• **RECORDS FOR THIS EXERCISE**

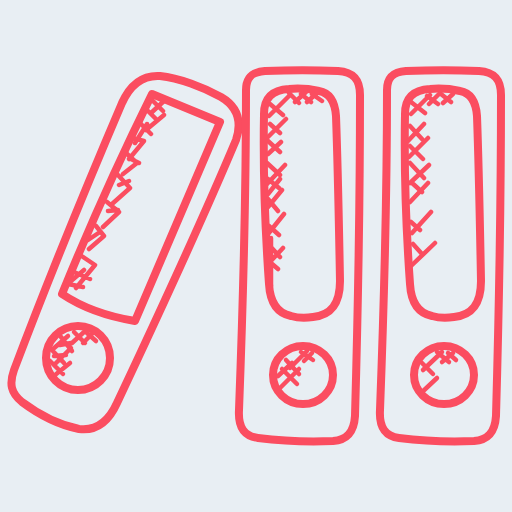
<!DOCTYPE html>
<html lang="en">
<head>
<meta charset="utf-8">
<title>Ring binders</title>
<style>
:root { --paper: #e8eef3; --ink: #fb4d60; }
html, body { margin: 0; width: 512px; height: 512px; overflow: hidden; background: var(--paper); }
svg { display: block; }
.binder { fill: none; stroke: var(--ink); stroke-width: 8; stroke-linecap: round; stroke-linejoin: round; }
.hatch { stroke-width: 4.5; }
</style>
</head>
<body>
<svg width="512" height="512" viewBox="0 0 512 512" role="img" aria-label="Three hand-drawn ring binders, the left one leaning">
  <defs>
    <g id="upright-binder">
      <path d="M246 90C246 77 252 72 265 71C290 70 315 70 338 71C353 72 360 79 360 95C360 200 358 310 355 416C354 432 347 440 333 441C308 442 282 441 258 438C244 436 238 427 239 410C243 305 246 200 246 90Z"/>
      <path d="M264 114C264 98 272 90 289 89C300 88 310 89 319 91C330 93 335 102 336 116C338 171 339 226 340 281C340 304 331 315 313 317C306 318 298 318 291 316C276 313 270 301 269 284C265 228 263 171 264 114Z"/>
      <ellipse cx="303" cy="375" rx="30" ry="29"/>
    </g>
  </defs>

  <g class="binder" id="leaning-binder">
    <path d="M122 103C131 83 144 75 160 76C179 78 203 87 221 97C238 107 242 122 236 140C199 228 158 316 117 403C108 423 95 431 79 429C59 425 38 414 22 402C11 393 9 384 14 370C48 280 84 192 122 103Z"/>
    <path d="M152 94L220 122L135 321Q92 314 62 294Q104 191 152 94Z"/>
    <ellipse cx="78" cy="358" rx="32" ry="32"/>
    <g class="hatch">
      <path d="M151 99L163 111M164 101L151 113M145 108L157 120M164 115L146 130M140 123L151 134M147 124L135 143M132 138L144 141L129 159M126 153L137 163L123 174M117 174L130 188L112 204M107 202L119 212L103 227M96 226L104 236L89 249M88 240L100 232M80 255L95 265L76 288M74 272L90 279M68 284L83 287M119 185L129 181M108 211L118 210M131 159L139 163M71 281L84 270"/>
      <path d="M53 349L68 336M61 337L72 351M55 364L71 348M52 350L64 363M72 343L84 332M74 332L85 343M83 343L93 333M87 333L96 341M55 375L70 363M50 361L63 374M60 345L71 343M54 356L66 355"/>
    </g>
  </g>

  <g class="binder" id="middle-binder">
    <use href="#upright-binder"/>
    <g class="hatch">
      <path d="M270 104L283 115M290 95L269 116M289 93L299 103M306 92L295 102M301 94L311 102M317 93L307 102M312 94L322 101M270 124L280 133M286 119L268 137M268 141L280 152M281 142L268 154M267 163L280 175M285 165L267 184M268 179L279 188M280 179L268 194M268 199L278 211M282 190L268 207M269 226L279 235M284 214L268 234M270 246L280 257M283 248L269 263M271 263L278 269M271 238V286"/>
      <path d="M290 368L307 351M286 360L299 374M299 369L279 389M282 369L297 384M301 352L313 360M312 353L304 361M278 376L292 363"/>
    </g>
  </g>

  <g class="binder" id="right-binder">
    <use href="#upright-binder" x="141"/>
    <g class="hatch">
      <path d="M411 102L425 113M430 95L411 114M427 96L438 104M440 93L429 104M441 94L451 102M453 94L443 103M410 126L422 139M424 124L408 141M410 146L423 159M428 138L409 157M410 163L424 178M429 165L410 183M411 182L422 192M428 183L410 202M411 222L420 230M431 212L412 233M413 244L422 254M435 243L411 266"/>
      <path d="M423 370L442 352M422 363L433 374M437 378L420 394M437 352L449 362M453 353L442 362M448 353L456 360"/>
    </g>
  </g>
</svg>
</body>
</html>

• **TASK DIRECTIONS**
Report how many lines in the data above contain "paper", without any other words.

• **ANSWER**
2